Neutrality is a key concept in the process of mediation, with ‘definitions of mediation frequently assert[ing] that the mediator is a neutral intervener in the parties’ dispute’. For example, one of the most commonly accepted and often cited definitions provided by Folberg and Taylor refers to mediation as a process involving ‘the assistance of a neutral person or persons’, while Moore’s definition refers to an ‘… impartial and neutral third party’. This firm connection between neutrality and fundamental definitional aspects of mediation theory is also related to neutrality’s ‘important legitimising function for mediation’. People are drawn to the mediation process on the basis of the perceived promise that neutrality holds.
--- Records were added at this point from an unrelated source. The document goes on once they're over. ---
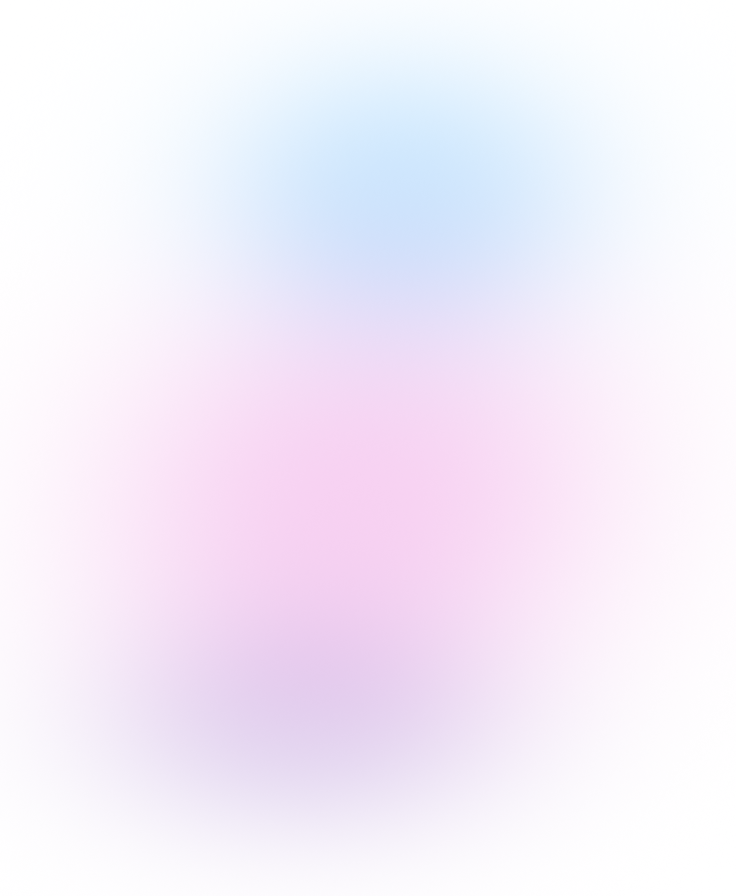
Reproduce this background procedurally as a Shadertoy shader.

```glsl
// Soft pastel glows in sky blue, pink and lavender melting into a white ground.

// Glow centres and spreads, in fractions of the canvas
const vec2 SKY_CENTER      = vec2(0.548, 0.785);
const vec2 SKY_SPREAD      = vec2(0.198, 0.117);
const vec2 PINK_CENTER     = vec2(0.482, 0.434);
const vec2 PINK_SPREAD     = vec2(0.262, 0.187);
const vec2 LAVENDER_CENTER = vec2(0.414, 0.188);
const vec2 LAVENDER_SPREAD = vec2(0.214, 0.098);

// Light each glow takes away from the ground at its core
const vec3 GROUND          = vec3(1.0);
const vec3 SKY_TINT        = vec3(0.188, 0.083, 0.004);
const vec3 PINK_TINT       = vec3(0.031, 0.178, 0.052);
const vec3 LAVENDER_TINT   = vec3(0.096, 0.110, 0.044);

const float PINK_SLANT = 0.134; // sideways lean per unit of height
const float FALLOFF    = 2.3;   // 2 is Gaussian, higher has a flatter core
const float DITHER     = 1.0 / 255.0;

// Elliptical glow: 1 at the centre, fading smoothly to 0
float glow(vec2 p, vec2 center, vec2 spread, float slant) {
    vec2 d = p - center;
    d.x -= slant * d.y;
    return exp(-0.5 * pow(length(d / spread), FALLOFF));
}

float hash(vec2 p) {
    return fract(sin(dot(p, vec2(12.99, 78.23))) * 43758.5);
}

void mainImage(out vec4 fragColor, in vec2 fragCoord) {
    vec2 uv = fragCoord / iResolution.xy;

    // Subtract the three overlapping tints
    vec3 color = GROUND;
    color -= SKY_TINT * glow(uv, SKY_CENTER, SKY_SPREAD, 0.0);
    color -= PINK_TINT * glow(uv, PINK_CENTER, PINK_SPREAD, PINK_SLANT);
    color -= LAVENDER_TINT * glow(uv, LAVENDER_CENTER, LAVENDER_SPREAD, 0.0);

    // Faint dither hides banding
    color += (hash(fragCoord) - 0.5) * DITHER;

    fragColor = vec4(clamp(color, 0.0, 1.0), 1.0);
}
```
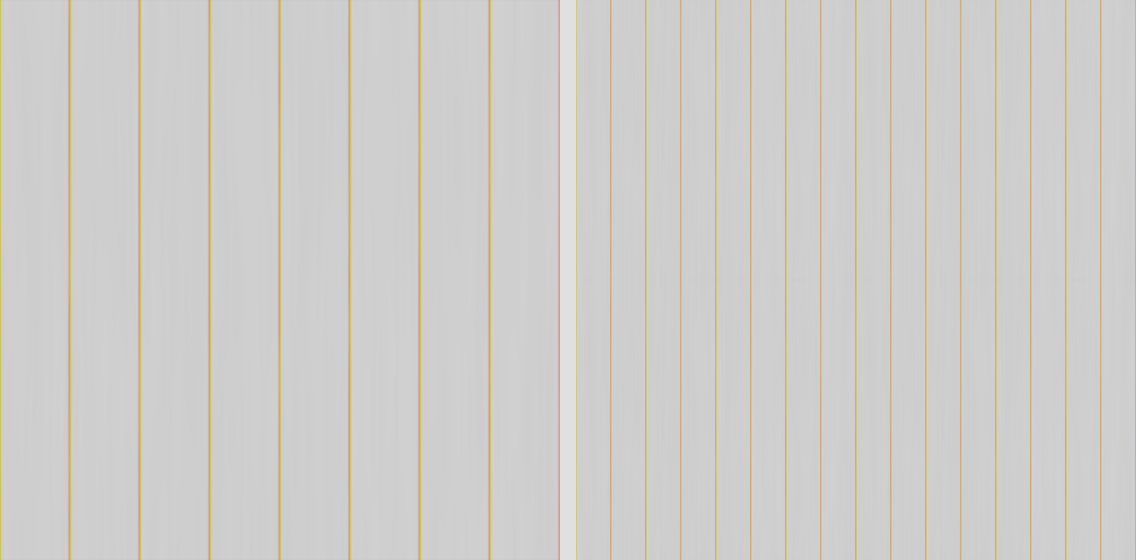
Left, the tile; right, the same tile 2 across and 2 down.
Reproduce this pattern procedurally as a Shadertoy shader.

```glsl
// Pale grey vertical planks with faint wood grain and thin gold seams shaded rose on the left.

const float PLANKS       = 8.0;                     // repeats across the canvas
const vec3  PLANK_GREY   = vec3(0.81);
const vec3  GOLD_ABSORB  = vec3(-0.012, 0.0, 0.52); // light removed by the gold seam
const vec3  ROSE_ABSORB  = vec3(0.0, 0.16, 0.0);    // light removed by its rose edge
const float GOLD_SIGMA   = 0.00162;                 // soft widths, in canvas units
const float ROSE_SIGMA   = 0.00148;
const float ROSE_OFFSET  = -0.0015;
const float ROSE_WEAR    = 0.35;                    // variation along and between seams
const float FINE_GRAIN   = 0.010;
const float BROAD_GRAIN  = 0.008;
const float GRAIN_WOBBLE = 0.006;
const float PLANK_TONE   = 0.004;
const float END_SHADE    = 0.012;                   // faint joint where plank ends meet
const float END_SIGMA    = 0.0012;

float hash(vec2 p) {
    vec3 q = fract(vec3(p.xyx) * 0.1031);
    q += dot(q, q.yzx + 33.33);
    return fract((q.x + q.y) * q.z);
}

// Value noise that wraps after a whole number of cells.
float wrapNoise(vec2 uv, vec2 cells, float seed) {
    vec2 p = uv * cells;
    vec2 i = floor(p);
    vec2 f = fract(p);
    f = f * f * (3.0 - 2.0 * f);
    vec2 a = mod(i, cells);
    vec2 b = mod(i + 1.0, cells);
    return mix(mix(hash(a + seed), hash(vec2(b.x, a.y) + seed), f.x),
               mix(hash(vec2(a.x, b.y) + seed), hash(b + seed), f.x), f.y);
}

// Soft line profile, never narrower than a pixel can show.
float softLine(float d, float sigma, float pixel) {
    float s = max(sigma, 0.6 * pixel);
    return sigma / s * exp(-0.5 * d * d / (s * s));
}

// Long vertical fibres that drift slightly sideways.
float woodGrain(vec2 uv) {
    float drift = wrapNoise(uv, vec2(24.0, 5.0), 11.0) - 0.5;
    vec2 p = vec2(uv.x + GRAIN_WOBBLE * drift, uv.y);
    float fine  = wrapNoise(p, vec2(144.0, 4.0), 37.0) - 0.5;
    float broad = wrapNoise(p, vec2(48.0, 3.0), 71.0) - 0.5;
    return FINE_GRAIN * fine + BROAD_GRAIN * broad;
}

void mainImage(out vec4 fragColor, in vec2 fragCoord) {
    vec2 uv = fragCoord / iResolution.xy;
    vec2 pixel = 1.0 / iResolution.xy;

    // Plank surface
    float plank = floor(uv.x * PLANKS);
    float tone = PLANK_TONE * (hash(vec2(plank, 5.0)) - 0.5);
    vec3 color = PLANK_GREY + tone + woodGrain(uv);

    // End joint, centred on the canvas edge
    float endDistance = uv.y - round(uv.y);
    color -= END_SHADE * softLine(endDistance, END_SIGMA, pixel.y);

    // Gold seam with a worn rose edge
    float seam = round(uv.x * PLANKS);
    float d = uv.x - seam / PLANKS;
    float wear = wrapNoise(vec2(seam / PLANKS, uv.y), vec2(PLANKS, 12.0), 93.0) - 0.5;
    float rose = 1.0 + ROSE_WEAR * wear;
    color -= GOLD_ABSORB * softLine(d, GOLD_SIGMA, pixel.x);
    color -= ROSE_ABSORB * rose * softLine(d - ROSE_OFFSET, ROSE_SIGMA, pixel.x);

    fragColor = vec4(clamp(color, 0.0, 1.0), 1.0);
}
```
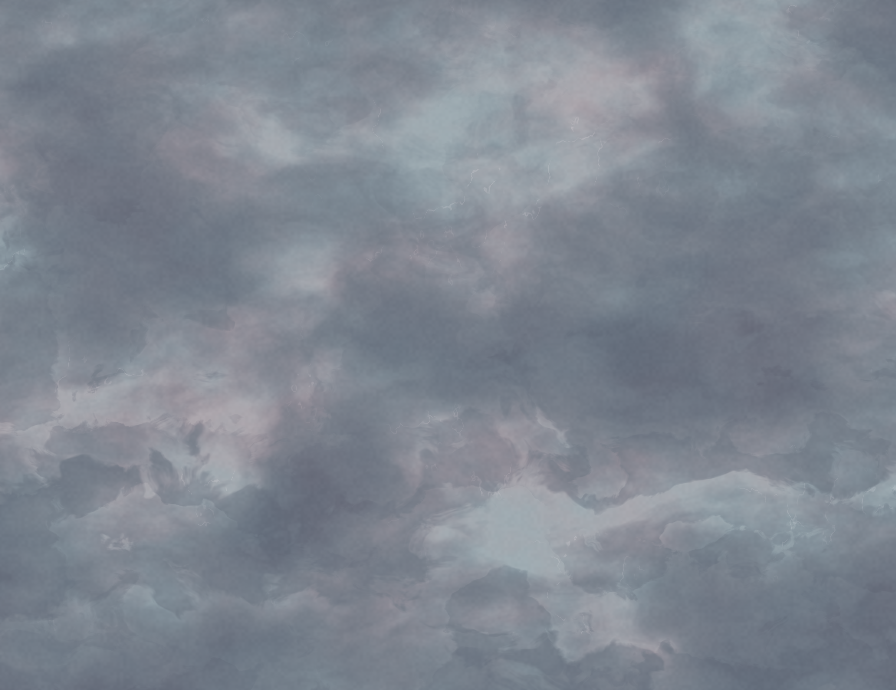
Write a WebGL 2 fragment shader that draws this texture.

```glsl
#version 300 es
precision highp float;
// Overcast sky of slate-grey cloud: warped fractal noise makes soft wide haze,
// and two banks of darker cloud cut ragged, puffy edges against pale light.
// Faint rose and teal tints, mottling and thin broken veins finish the surface.

uniform vec2 u_resolution;
out vec4 fragColor;

float hash(vec2 cell) {
    vec3 h = fract(cell.xyx * vec3(0.1031, 0.1030, 0.0973));
    h += dot(h, h.yzx + 33.33);
    return fract((h.x + h.y) * h.z);
}

float noise(vec2 p) {
    vec2 cell = floor(p), f = fract(p);
    vec2 w = f * f * f * (f * (f * 6.0 - 15.0) + 10.0);
    return mix(mix(hash(cell), hash(cell + vec2(1, 0)), w.x),
               mix(hash(cell + vec2(0, 1)), hash(cell + vec2(1, 1)), w.x), w.y);
}

// Fractal noise with mean 0.5; each octave is turned to hide the lattice
float fbm(vec2 p, int octaves, float gain) {
    float sum = 0.0, total = 0.0, amp = 0.5;
    for (int i = 0; i < octaves; i++) {
        sum += amp * noise(p);
        total += amp;
        amp *= gain;
        p = mat2(1.6, 1.2, -1.2, 1.6) * p + 17.3;
    }
    return sum / total;
}

vec2 warp(vec2 p) {
    return vec2(fbm(p + 3.7, 4, 0.5), fbm(p + 41.2, 4, 0.5)) - 0.5;
}

// Light beside a cloud edge: pale glow outside, dark body inside, fading away
float cloudBank(vec2 p) {
    float depth = fbm(p + 0.6 * warp(p * 1.6), 7, 0.55) - 0.51;
    float inside = smoothstep(-0.02, 0.035, depth);
    float glow = exp(8.0 * min(depth, 0.0));
    float body = -0.95 * exp(-5.0 * max(depth, 0.0));
    return mix(glow, body, inside);
}

// Four slate tones, from shadow to pale gap, with a little deeper shade below
vec3 skyColor(float light) {
    vec3 c = mix(vec3(0.40, 0.425, 0.48), vec3(0.435, 0.467, 0.517),
                 smoothstep(-2.2, -0.9, light));
    c = mix(c, vec3(0.475, 0.505, 0.547), clamp((light + 0.9) / 0.95, 0.0, 1.0));
    c = mix(c, vec3(0.53, 0.55, 0.59), clamp((light - 0.05) / 0.8, 0.0, 1.0));
    return mix(c, vec3(0.645, 0.66, 0.685), clamp((light - 0.85) / 1.2, 0.0, 1.0));
}

void main() {
    vec2 p = gl_FragCoord.xy / u_resolution.y;

    // Soft haze, wider than tall
    vec2 hazePos = p * vec2(3.3, 5.6) + 8.4;
    float haze = (fbm(hazePos + 0.8 * warp(hazePos), 6, 0.52) - 0.5) / 0.125;

    // Banks are clearest low in the sky and in patches above
    float patches = smoothstep(0.35, 0.65, noise(p * vec2(2.6, 3.6) + 5.6));
    float low = 1.0 - smoothstep(0.3, 0.7, p.y);
    float clarity = mix(0.3 + 0.3 * patches, 0.75 + 0.35 * patches, low);
    float banks = 0.75 * cloudBank(p * vec2(3.6, 4.9) + 23.0)
                + 0.45 * cloudBank(p * vec2(7.0, 9.5) + 61.0);
    float light = 0.85 * haze + clarity * banks + 0.4 * (0.45 - p.y) - 0.06;

    // Wispy tufts and mottled paint-like surface
    vec2 tuftPos = p * vec2(13.0, 18.0);
    light += 1.3 * (fbm(tuftPos + 0.8 * warp(tuftPos), 5, 0.6) - 0.5);
    vec3 color = skyColor(light);

    // Rose and teal drift, stronger where the light is pale
    float pale = smoothstep(-0.4, 1.4, light);
    float hue = (fbm(p * vec2(5.5, 8.0) + 77.0, 6, 0.58) - 0.5) / 0.12;
    color += vec3(0.011, -0.004, -0.004) * clamp(hue, -1.8, 1.8) * (0.4 + pale);

    // Thin broken veins in the paler cloud
    float ridge = abs(fbm(p * vec2(17.0, 12.0) + 31.0, 5, 0.55) - 0.5);
    float broken = smoothstep(0.5, 0.7, noise(p * 11.0 + 90.0))
                 * smoothstep(0.35, 0.7, noise(p * 80.0));
    float vein = (1.0 - smoothstep(0.002, 0.014, ridge)) * broken * pale;
    color += vein * vec3(0.055, 0.046, 0.044);

    // Fine grain
    color += 0.018 * (noise(p * 210.0) - 0.5);
    fragColor = vec4(color, 1.0);
}
```
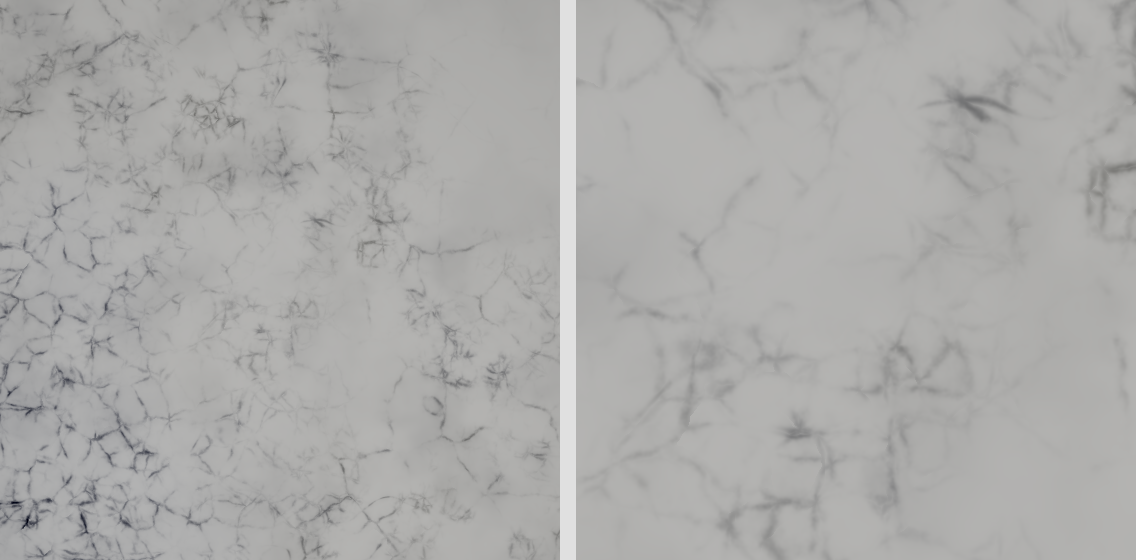
Left, the full canvas; right, a detail of the centre.
Reproduce this texture procedurally as a WebGL 1 fragment shader.

```glsl
precision highp float;
// Pale grey marble with a broken net of fine blue-grey veins, densest at lower left.

#define STONE vec3(0.707, 0.705, 0.697)
#define COOL_DROP vec3(1.0, 0.98, 0.88)
#define WARM_DROP vec3(0.98, 0.98, 1.0)
#define COARSE_CELLS 10.0
#define MEDIUM_CELLS 19.0
#define FINE_CELLS 32.0
#define CORE_WIDTH 0.0027
#define HALO_WIDTH 0.009
#define CORE_DEPTH 0.25
#define HALO_DEPTH 0.075
#define HAZE_DEPTH 0.055
#define EDGE_SHADE 0.05

uniform vec2 u_resolution;

vec2 hash2(vec2 p) {
  vec3 q = fract(p.xyx * vec3(0.1031, 0.1030, 0.0973));
  q += dot(q, q.yzx + 33.33);
  return fract((q.xx + q.yz) * q.zy);
}

float cornerSlope(vec2 cell, vec2 offset) {
  float angle = 6.2832 * hash2(cell).x;
  return dot(vec2(cos(angle), sin(angle)), offset);
}

float gradientNoise(vec2 p) {
  vec2 i = floor(p), f = fract(p), e = vec2(1.0, 0.0);
  vec2 u = f * f * f * (f * (f * 6.0 - 15.0) + 10.0);
  float low = mix(cornerSlope(i, f), cornerSlope(i + e, f - e), u.x);
  float high = mix(cornerSlope(i + e.yx, f - e.yx), cornerSlope(i + 1.0, f - 1.0), u.x);
  return mix(low, high, u.y);
}

float fbm(vec2 p) {
  float sum = 0.0, amplitude = 1.0;
  for (int octave = 0; octave < 4; octave++) {
    sum += amplitude * gradientNoise(p);
    p = mat2(1.6, 1.2, -1.2, 1.6) * p + 7.3;
    amplitude *= 0.5;
  }
  return sum;
}

vec2 fbm2(vec2 p) {
  return vec2(fbm(p), fbm(p + 41.7));
}

// Distance to the nearest cell border, in canvas units.
float borderDistance(vec2 p, float cells) {
  p = p * cells + cells;
  vec2 i = floor(p), f = fract(p);
  vec2 nearest = vec2(8.0), second = vec2(8.0);
  for (int y = -1; y <= 1; y++) {
    for (int x = -1; x <= 1; x++) {
      vec2 g = vec2(float(x), float(y));
      vec2 r = g + 0.04 + 0.92 * hash2(i + g) - f;
      if (dot(r, r) < dot(nearest, nearest)) {
        second = nearest;
        nearest = r;
      } else if (dot(r, r) < dot(second, second)) {
        second = r;
      }
    }
  }
  float gap = dot(second, second) - dot(nearest, nearest);
  return 0.5 * gap / (length(second - nearest) * cells);
}

// x: sharp core, y: soft halo.
vec2 vein(float d) {
  float core = d / CORE_WIDTH;
  return vec2(exp(-core * core), exp(-d / HALO_WIDTH));
}

void main() {
  vec2 uv = gl_FragCoord.xy / u_resolution;

  // Bend the net gently, then make its lines jagged.
  vec2 p = uv + 0.020 * fbm2(uv * 5.0 + 3.0) + 0.0055 * fbm2(uv * 36.0 + 11.0);

  // Where veins gather, fade and darken.
  float patches = fbm(uv * 4.2 + 19.0);
  float breakup = smoothstep(-0.35, 0.45, fbm(uv * 17.0 + 5.0));
  float grit = smoothstep(-0.45, 0.55, fbm(uv * 52.0 + 97.0));
  float corner = 1.0 - smoothstep(0.10, 0.62, length((uv - vec2(0.0, 0.14)) * vec2(1.0, 0.85)) + 0.2 * patches);
  float calm = 1.0 - smoothstep(0.15, 0.55, length((uv - vec2(1.0, 0.95)) * vec2(1.2, 0.8)));
  calm = max(calm, 0.8 - 0.8 * smoothstep(0.05, 0.18, length(uv - vec2(0.32, 0.36))));
  float band = exp(-20.0 * pow(uv.y + 0.55 * uv.x - 0.97, 2.0));
  float cluster = smoothstep(-0.45, 0.3, patches + 0.3 * band) * (1.0 - 0.9 * calm);
  float tangle = smoothstep(-0.2, 0.4, fbm(uv * 6.5 + 29.0) + 0.1 * band) * (1.0 - calm);

  // Three sizes of cell borders and a few long fissures.
  vec2 coarse = vein(borderDistance(p, COARSE_CELLS));
  vec2 medium = vein(borderDistance(p + 0.37, MEDIUM_CELLS));
  vec2 fine = vein(borderDistance(p + 0.71, FINE_CELLS));
  vec2 fissure = vein(abs(fbm(uv * 2.4 + 53.0)) * 0.25);

  vec2 net = coarse * (0.55 * cluster + 0.3 * corner);
  net = max(net, medium * (1.05 * corner + 0.50 * cluster * tangle));
  net = max(net, fine * (0.50 * cluster + 0.45 * corner) * tangle);
  net = max(net, fissure * 0.5 * cluster);
  net *= vec2(breakup * (0.3 + 1.15 * grit), (0.25 + 0.85 * breakup) * (0.45 + 0.9 * grit));

  // Cloudy body, smudges and dimmer outer edges.
  float haze = smoothstep(-0.3, 0.6, fbm(uv * 5.5 + 67.0)) * (0.3 + 0.7 * cluster);
  float smudge = tangle * cluster * breakup * (0.3 + 0.7 * grit);
  float shade = EDGE_SHADE * smoothstep(0.2, 0.95, length(uv - vec2(0.52, 0.33)));

  float drop = CORE_DEPTH * net.x + HALO_DEPTH * net.y + HAZE_DEPTH * (haze + 0.7 * smudge);
  float coolness = clamp(corner + 0.4 + 0.8 * gradientNoise(uv * 7.0 + 83.0), 0.0, 1.0);
  vec3 color = STONE - shade - drop * mix(WARM_DROP, COOL_DROP, coolness);
  color += vec3(-0.003, 0.0, 0.008) * corner;
  gl_FragColor = vec4(color, 1.0);
}
```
The concept of neutrality in mediation is also seen as counterbalancing the ideology of judicial neutrality.
"Neutrality and power: myths and reality,"
ADR Bulletin: Vol. 3
, Article 4.
Available at: http://epublications.bond.edu.au/adr/vol3/iss1/4